*** Records supplied Section Begins ***

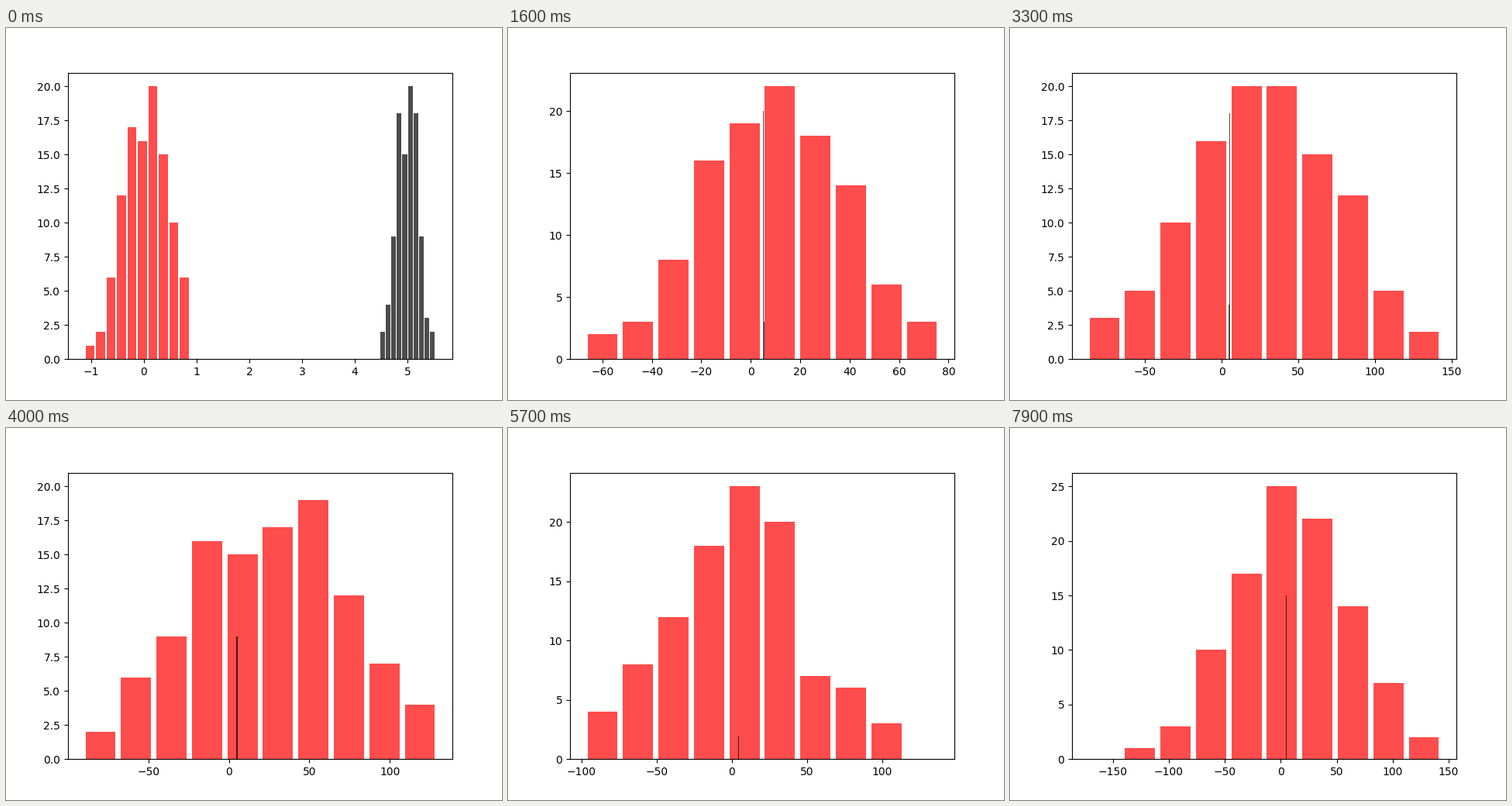
A matplotlib script for the animation above (8 s loop, 640 by 480 pixels).

```python
import matplotlib.pyplot as plt
import numpy as np
from matplotlib.animation import FuncAnimation

FRAMES, INTERVAL = 80, 100
BINS, RWIDTH = 10, 0.85
JITTER = 0.4

# step, left end, right end, highest count, bin of the mode, bell width in bins
KEYS = np.array([
    (0, -1.1096, 0.852, 20, 5.6, 2.2),
    (9, -35.128, 26.388, 20, 5.0, 2.2),
    (23, -96.971, 124.226, 23, 4.6, 1.9),
    (33, -86.376, 141.702, 20, 4.3, 2.2),
    (48, -92.099, 112.257, 18, 5.0, 2.6),
    (57, -96.105, 136.563, 23, 3.7, 2.0),
    (79, -171.0, 141.416, 25, 5.2, 1.7),
])
FIXED = [2, 4, 9, 18, 15, 20, 18, 9, 3, 2]


def bell_counts(peak, mode, width, rng):
    """Counts of a noisy bell curve whose tallest bin equals peak."""
    h = np.exp(-0.5 * ((np.arange(BINS) - mode) / width) ** 2) * peak
    h = np.maximum(h + JITTER * np.sqrt(h) * rng.normal(size=BINS), 0)
    return np.round(h * round(peak) / h.max())


def draw_hist(left, right, counts, color):
    pitch = (right - left) / (BINS - 1 + RWIDTH)
    ax.bar(left + pitch * np.arange(BINS), counts, width=RWIDTH * pitch,
           align="edge", color=color, alpha=0.7)


fig, ax = plt.subplots(figsize=(6.4, 4.8), dpi=100)


def update(i):
    ax.clear()
    left, right, *bell = (np.interp(i, KEYS[:, 0], c) for c in KEYS.T[1:])
    counts = bell_counts(*bell, np.random.RandomState(i))
    draw_hist(left, right, counts, "red")
    draw_hist(4.4816, 5.522, FIXED, "black")
    return ax.patches


anim = FuncAnimation(fig, update, frames=FRAMES, interval=INTERVAL,
                     repeat=True, repeat_delay=0)
plt.show()
```
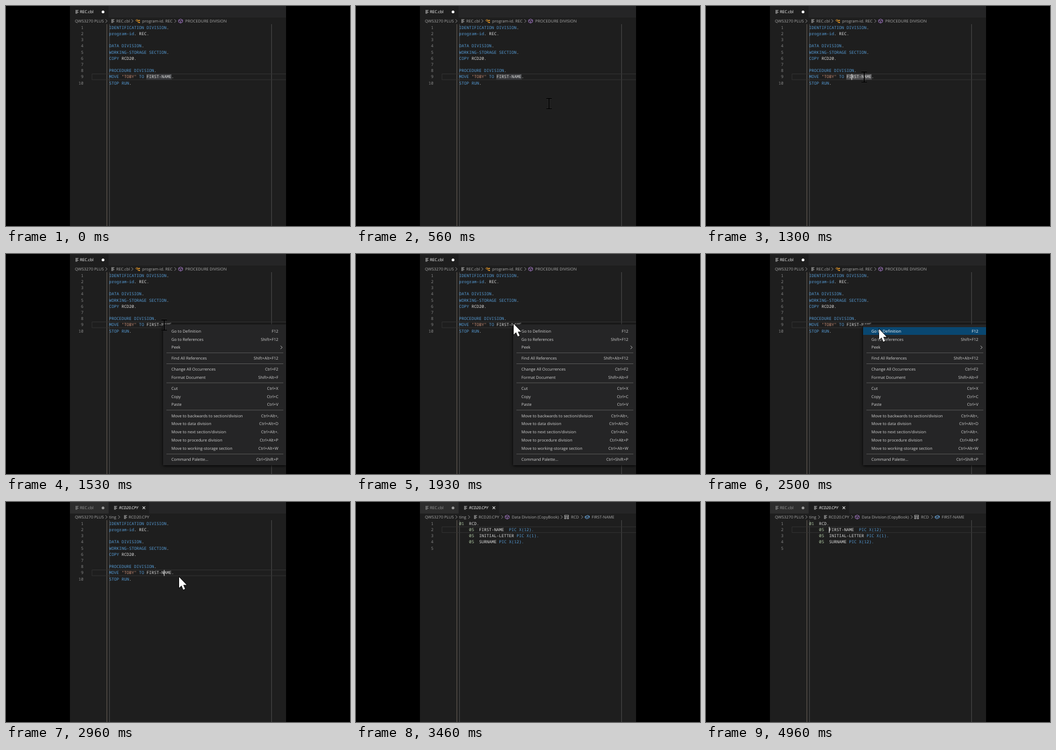
These frames come from a looping animation (624 px wide and 400 px high, 5.36 s). An HTML page with a canvas:

```html
<!DOCTYPE html>
<html lang="en">
<head>
<meta charset="utf-8">
<title>Go to Definition</title>
<style>
html, body { margin: 0; width: 100%; height: 100%; overflow: hidden; background: #000; }
canvas { display: block; }
</style>
</head>
<body>
<canvas id="stage" width="624" height="400"></canvas>
<script>
const ctx = document.getElementById('stage').getContext('2d');
const LOOP = 5360, LEFT = 116, RIGHT = 508;
const CODE_X = 187, CHAR = 4.53, PITCH = 11.2;
const MONO = '500 7.55px "Noto Sans Mono", "DejaVu Sans Mono", monospace';
const UI = '7.3px "Open Sans", "Noto Sans", sans-serif';
const INK = { b: '#569cd6', w: '#e0e0e0', s: '#ce9178', n: '#b5cea8' };

// Each token starts with its colour key.
const program = [
  'bIDENTIFICATION DIVISION|w.', 'bprogram-id|w. REC.', '',
  'bDATA DIVISION|w.', 'bWORKING-STORAGE SECTION|w.', 'bCOPY|w RCD20.', '',
  'bPROCEDURE DIVISION|w.', 'bMOVE |s"TOBY"|b TO|w FIRST-NAME.', 'bSTOP RUN|w.'
];
const copybook = [
  'n01|w  RCD.', 'n    05|w  FIRST-NAME|b  PIC X(12).',
  'n    05|w  INITIAL-LETTER|b PIC X(1).', 'n    05|w  SURNAME|b PIC X(12).', ''
];
const menu = [
  [140, 'Go to Definition', 'F12'], [155, 'Go to References', 'Shift+F12'], [169.5, 'Peek', ''],
  [189.5, 'Find All References', 'Shift+Alt+F12'],
  [209.5, 'Change All Occurrences', 'Ctrl+F2'], [224.5, 'Format Document', 'Shift+Alt+F'],
  [244.2, 'Cut', 'Ctrl+X'], [259, 'Copy', 'Ctrl+C'], [273.8, 'Paste', 'Ctrl+V'],
  [294, 'Move to backwards to section/division', 'Ctrl+Alt+,'],
  [308.8, 'Move to data division', 'Ctrl+Alt+D'],
  [323.8, 'Move to next section/division', 'Ctrl+Alt+.'],
  [338.6, 'Move to procedure division', 'Ctrl+Alt+P'],
  [353.6, 'Move to working-storage section', 'Ctrl+Alt+W'],
  [373.4, 'Command Palette...', 'Ctrl+Shift+P']
];

const clamp = v => Math.max(0, Math.min(1, v));
const ease = v => v * v * (3 - 2 * v);
const mix = (a, b, k) => a + (b - a) * k;

function rect(x, y, w, h, color) {
  ctx.fillStyle = color;
  ctx.fillRect(x, y, w, h);
}

function text(str, x, y, color, font = UI, align = 'left') {
  ctx.font = font;
  ctx.textAlign = align;
  ctx.fillStyle = color;
  ctx.fillText(str, x, y);
}

function line(points, color, width = 1, close = false) {
  ctx.beginPath();
  points.forEach(([x, y]) => ctx.lineTo(x, y));
  if (close) ctx.closePath();
  ctx.strokeStyle = color;
  ctx.lineWidth = width;
  ctx.stroke();
}

function dot(x, y, r, color) {
  ctx.beginPath();
  ctx.arc(x, y, r, 0, 7);
  ctx.fillStyle = color;
  ctx.fill();
}

const chevron = (x, y, color = '#a0a0a0') =>
  line([[x - 1.5, y - 3], [x + 1.5, y], [x - 1.5, y + 3]], color, 0.9);

function fileIcon(x, y, color) {
  [5.5, 4, 5.5, 3.5].forEach((w, i) => rect(x, y - 3 + i * 1.75, w, 0.9, color));
}

function cube(x, y, color) {
  line([[x, y - 3.6], [x + 3.6, y - 1.8], [x + 3.6, y + 1.9], [x, y + 3.7],
        [x - 3.6, y + 1.9], [x - 3.6, y - 1.8]], color, 0.9, true);
  line([[x - 3.6, y - 1.8], [x, y], [x + 3.6, y - 1.8]], color, 0.8);
  line([[x, y], [x, y + 3.7]], color, 0.8);
}

function field(x, y, color) {
  line([[x - 3.8, y - 0.8], [x + 0.8, y - 3], [x + 3.8, y - 1.4], [x + 3.8, y + 1],
        [x - 0.8, y + 3.2], [x - 3.8, y + 1.6]], color, 0.9, true);
  line([[x - 3.8, y - 0.8], [x - 0.8, y + 0.8], [x + 3.8, y - 1.4]], color, 0.8);
}

function classIcon(x, y) {
  const c = '#ee9d28';
  line([[x - 3.6, y - 1], [x - 1.4, y - 3.2], [x + 0.2, y - 1.6], [x - 2, y + 0.6]], c, 1, true);
  line([[x - 0.5, y - 1], [x + 3.5, y - 1]], c);
  line([[x + 0.4, y - 1], [x + 0.4, y + 2.6], [x + 3, y + 2.6]], c);
  dot(x + 3, y - 0.9, 1.1, c);
  dot(x + 3, y + 2.6, 1.1, c);
}

function structIcon(x, y) {
  ctx.strokeStyle = '#b8b8b8';
  ctx.lineWidth = 0.9;
  ctx.strokeRect(x - 3.6, y - 3.2, 7.2, 2.4);
  ctx.strokeRect(x - 3.6, y + 0.8, 2.4, 2.4);
  ctx.strokeRect(x + 1.2, y + 0.8, 2.4, 2.4);
}

function tabs(second) {
  rect(LEFT, 0, RIGHT - LEFT, 21, '#252526');
  rect(LEFT, 0, 70, 21, second ? '#2d2d2d' : '#1e1e1e');
  const color = second ? '#9a9a9a' : '#fff';
  fileIcon(126, 10.5, second ? '#9a9a9a' : '#c8c8c8');
  text('REC.cbl', 134, 13, color);
  dot(176, 10.7, 2.5, color);
  if (!second) return;
  rect(186.5, 0, 73, 21, '#1e1e1e');
  fileIcon(196, 10.5, '#c8c8c8');
  text('RCD20.CPY', 205, 13, '#fff', 'italic ' + UI);
  line([[247.8, 8.2], [252.4, 12.8]], '#e8e8e8', 1.1);
  line([[252.4, 8.2], [247.8, 12.8]], '#e8e8e8', 1.1);
}

function crumbs(second, loaded) {
  const y = 27.3, label = (s, x) => text(s, x, 29.8, '#a9a9a9');
  label('QWS3270 PLUS', 125);
  chevron(182, y);
  if (!second) {
    fileIcon(191, y, '#c0c0c0');
    label('REC.cbl', 200);
    chevron(229, y);
    classIcon(239, y);
    label('program-id. REC', 247);
    chevron(307, y);
    cube(316.7, y, '#b180d7');
    label('PROCEDURE DIVISION', 325);
    return;
  }
  label('ting', 187);
  chevron(205, y);
  fileIcon(214, y, '#c0c0c0');
  label('RCD20.CPY', 222.5);
  if (!loaded) return;
  chevron(265, y);
  cube(274.3, y, '#b180d7');
  label('Data Division (CopyBook)', 282.5);
  chevron(373, y);
  structIcon(382, y);
  label('RCD', 390);
  chevron(410, y);
  field(419.5, y, '#75beff');
  label('FIRST-NAME', 427.5);
}

function code(lines, current, wordColor, caretX) {
  const top = 34 + (current - 1) * PITCH;
  rect(182.4, 33, 1.2, 367, '#625a54');
  rect(187, 33, 1.3, 367, '#444');
  rect(481, 33, 1.3, 367, '#444');
  line([[RIGHT, top - 0.1], [156, top - 0.1], [156, top + 10.4], [RIGHT, top + 10.4]], '#323232');
  if (wordColor) rect(254.5, top, 46, 10.5, wordColor);
  lines.forEach((src, i) => {
    const y = 41.8 + i * PITCH;
    text(i + 1, 140.5, y, '#858585', MONO, 'right');
    let x = CODE_X;
    for (const token of src ? src.split('|') : []) {
      text(token.slice(1), x, y, INK[token[0]], MONO);
      x += (token.length - 1) * CHAR;
    }
  });
  if (caretX) rect(caretX - 0.5, top, 1.2, 10.8, '#d8d8d8');
}

function contextMenu(hover) {
  ctx.save();
  ctx.shadowColor = '#000';
  ctx.shadowBlur = 5;
  ctx.shadowOffsetY = 1;
  rect(285, 128, 223, 256, '#252526');
  ctx.restore();
  if (hover) rect(285, 133, 223, 14, '#094771');
  menu.forEach(([y, name, keys], i) => {
    const color = hover && !i ? '#fff' : '#d0d0d0';
    text(name, 300, y + 2.6, color);
    text(keys, 494, y + 2.6, color, UI, 'right');
  });
  chevron(499.5, 169.8, '#ccc');
  [179.7, 199.5, 234.2, 283.8, 363.7].forEach(y => rect(291, y - 0.5, 212, 1, '#585858'));
}

function beam(x, y) {
  for (const [color, w] of [['#55555566', 3], ['#000', 1.8]]) {
    line([[x, y - 9], [x, y + 9.5]], color, w);
    line([[x - 5, y - 9], [x + 5, y - 9]], color, w);
    line([[x - 5, y + 9.5], [x + 5, y + 9.5]], color, w);
  }
}

function arrow(x, y) {
  const shape = [[0, 0], [0, 19.5], [4.4, 15.4], [7.6, 23], [10.8, 21.6], [7.6, 14.2], [13.6, 14.2]]
    .map(([a, b]) => [x + a, y + b]);
  line(shape, '#000', 1.4, true);
  ctx.fillStyle = '#fff';
  ctx.fill();
}

function draw(t) {
  const second = t >= 2960, loaded = t >= 3000;
  const open = clamp((t - 1320) / 200);
  rect(0, 0, 624, 400, '#000');
  ctx.save();
  ctx.beginPath();
  ctx.rect(LEFT, 0, RIGHT - LEFT, 400);
  ctx.clip();
  rect(LEFT, 0, RIGHT - LEFT, 400, '#1e1e1e');
  tabs(second);
  crumbs(second, loaded);

  if (loaded) {
    const caret = t < 3460 || (t >= 4030 && t < 4500) || t >= 4960;
    code(copybook, 2, null, caret && 223.4);
  } else {
    const word = t < 1300 ? '#37383b' : t < 1400 ? '#4b4b4d' : null;
    const caret = second ? 286.9 : t >= 1300 && t < 1400 && 264.3;
    code(program, 9, word, caret);
  }

  const slide = ease(clamp((t - 1930) / 500));
  const tip = [mix(286, 314, slide), mix(127, 136.5, slide)];
  if (open && !second) {
    ctx.globalAlpha = open;
    contextMenu(tip[1] > 133);
    ctx.globalAlpha = 1;
  }

  if (t >= 260 && t < 1930) {
    const k = ease(clamp((t - 260) / 500));
    beam(mix(468, 287, k), mix(267, 129, k));
  } else if (t >= 1930 && t < 3200) {
    arrow(...tip);
  }
  ctx.restore();
}

ctx.textRendering = 'geometricPrecision';
const start = performance.now();
function tick() {
  draw((performance.now() - start) % LOOP);
  requestAnimationFrame(tick);
}
tick();
</script>
</body>
</html>
```
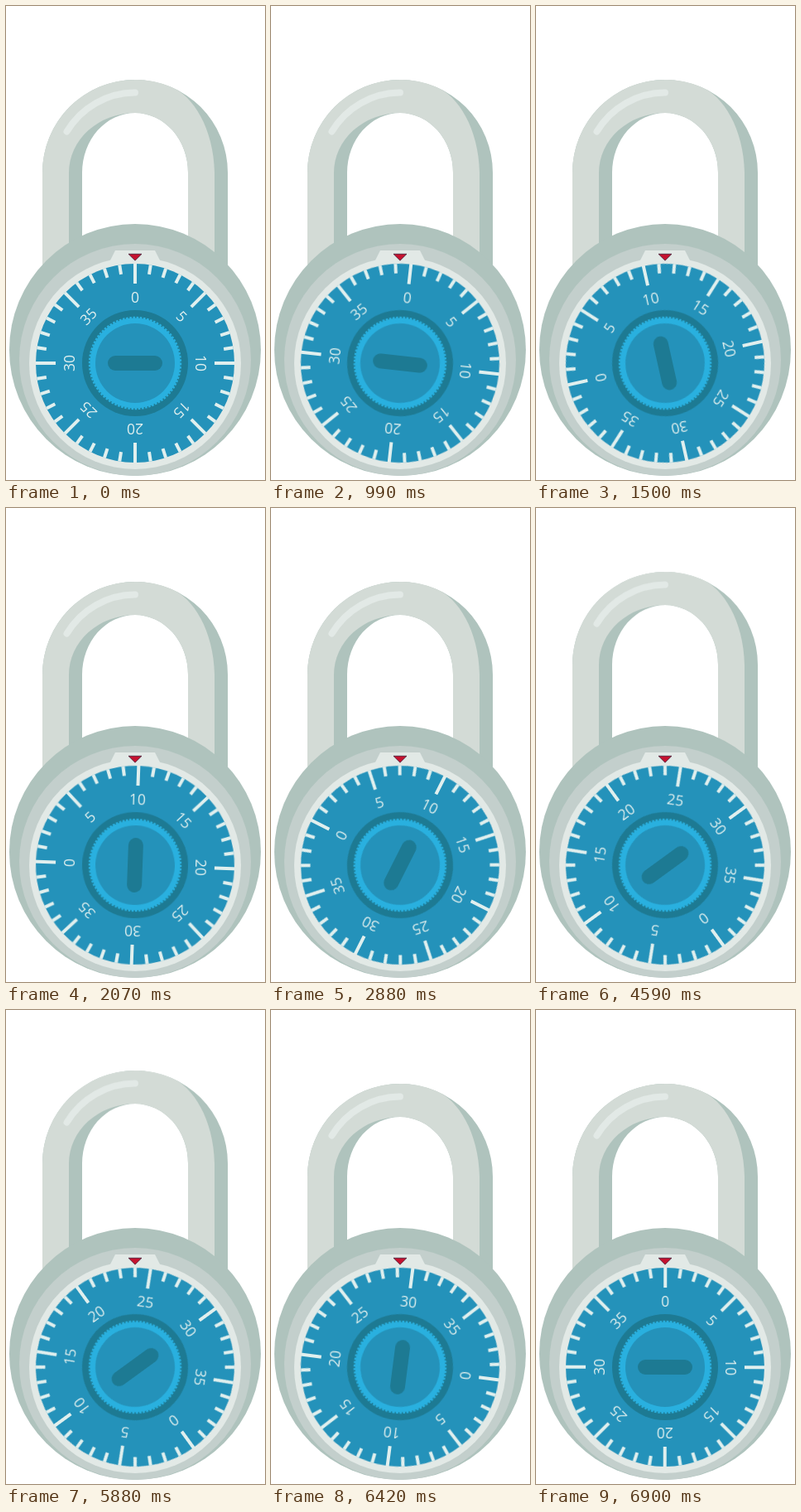
These frames come from a looping animation (313 by 572 pixels, 7.2 s). An HTML page:

```html
<!DOCTYPE html>
<html lang="en">
<head>
<meta charset="utf-8">
<title>Combination lock</title>
<style>
  html, body { margin: 0; width: 100%; height: 100%; overflow: hidden; background: #fff; }
  svg { display: block; width: 313px; height: 572px; }

  .light { fill: #d3dbd6; }
  .shade { fill: #afc3bd; }
  .bevel { fill: #c3cfcc; }
  .rim { fill: #e2e9e6; }
  .face { fill: #2492ba; }
  .deep { fill: #1d7a93; }
  .bright { fill: #29b0df; }

  .shine { fill: none; stroke: #e2e9e6; stroke-width: 8; stroke-linecap: round; }
  .grip { fill: none; stroke: #29b0df; stroke-width: 2.4; stroke-dasharray: 2.6 1.6; }
  .arrow { fill: #c4122f; stroke: #43203a; stroke-width: .8; }
  .tick { stroke: #e0efee; stroke-width: 4; }
  .number {
    fill: #e0efee;
    font: 500 17.5px "Open Sans", "Noto Sans", sans-serif;
    font-stretch: 75%;
    text-anchor: middle;
  }

  /* Each move is a cubic ease-in half followed by a cubic ease-out half. */
  #dial, #shackle {
    animation: turn 7200ms cubic-bezier(.33333, 0, .66667, 0) infinite;
  }
  #dial { transform-origin: 156px 431px; }
  #shackle { animation-name: lift; }

  @keyframes turn {
    0% { transform: rotate(0deg); }
    13.0903% { transform: rotate(319.5deg); animation-timing-function: cubic-bezier(.33333, 1, .66667, 1); }
    26.1806% { transform: rotate(639deg); }
    36.1319% { transform: rotate(243deg); animation-timing-function: cubic-bezier(.33333, 1, .66667, 1); }
    46.0833% { transform: rotate(-153deg); }
    52.6528% { transform: rotate(-4.5deg); animation-timing-function: cubic-bezier(.33333, 1, .66667, 1); }
    59.2222%, 83.4722% { transform: rotate(144deg); }
    90.0694% { transform: rotate(72deg); animation-timing-function: cubic-bezier(.33333, 1, .66667, 1); }
    96.6667%, 100% { transform: rotate(0deg); }
  }

  @keyframes lift {
    0%, 59.375% { transform: translateY(0px); }
    65.9444% { transform: translateY(-40px); animation-timing-function: cubic-bezier(.33333, 1, .66667, 1); }
    72.5139%, 74.3056% { transform: translateY(-80px); }
    80.1389% { transform: translateY(-40px); animation-timing-function: cubic-bezier(.33333, 1, .66667, 1); }
    85.9722%, 100% { transform: translateY(0px); }
  }
</style>
</head>
<body>
<svg viewBox="0 0 313 572">
  <g id="shackle">
    <path class="shade" d="M44 400V201A112 112 0 0 1 268 201V400H220V201A64 72 0 0 0 92 201V400Z"/>
    <path class="light" d="M44 400V201A112 112 0 0 1 200 98C226 108 251 148 252 201V400H220V201A64 72 0 0 0 156 129A80 72 0 0 0 76 201V400Z"/>
    <path class="shine" d="M73.5 151.5A96.5 96.5 0 0 1 156 104.5"/>
  </g>

  <circle class="shade" cx="156" cy="415" r="152"/>
  <circle class="bevel" cx="156" cy="427" r="140"/>
  <circle class="rim" cx="156" cy="431" r="128"/>
  <path class="rim" d="M132 295H180L187 309H125Z"/>

  <g id="dial">
    <circle class="face" cx="156" cy="431" r="120"/>
    <g id="scale"></g>
    <circle class="deep" cx="156" cy="431" r="64"/>
    <circle class="bright" cx="156" cy="431" r="54.5"/>
    <circle class="grip" cx="156" cy="431" r="55"/>
    <circle class="face" cx="156" cy="431" r="48"/>
    <rect class="deep" x="123" y="422" width="66" height="18" rx="9"/>
  </g>

  <path class="arrow" d="M148 299.3H164L156 307.2Z"/>
</svg>
<script>
  const scale = document.getElementById("scale");

  function add(tag, attrs, text = "") {
    const el = document.createElementNS("http://www.w3.org/2000/svg", tag);
    for (const key in attrs) el.setAttribute(key, attrs[key]);
    el.textContent = text;
    scale.append(el);
  }

  for (let n = 0; n < 40; n++) {
    const major = n % 5 === 0;
    const transform = `rotate(${n * 9} 156 431)`;
    add("line", { class: "tick", x1: 156, x2: 156, y1: 311, y2: major ? 335 : 322.5, transform });
    if (major) add("text", { class: "number", x: 156, y: 357.6, transform }, n);
  }
</script>
</body>
</html>
```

*** Records supplied Section Ends ***

#### Exercise
Within the entries above, report how many lines include "loaded", and keep the answer to the number.

#### Solution to this task
5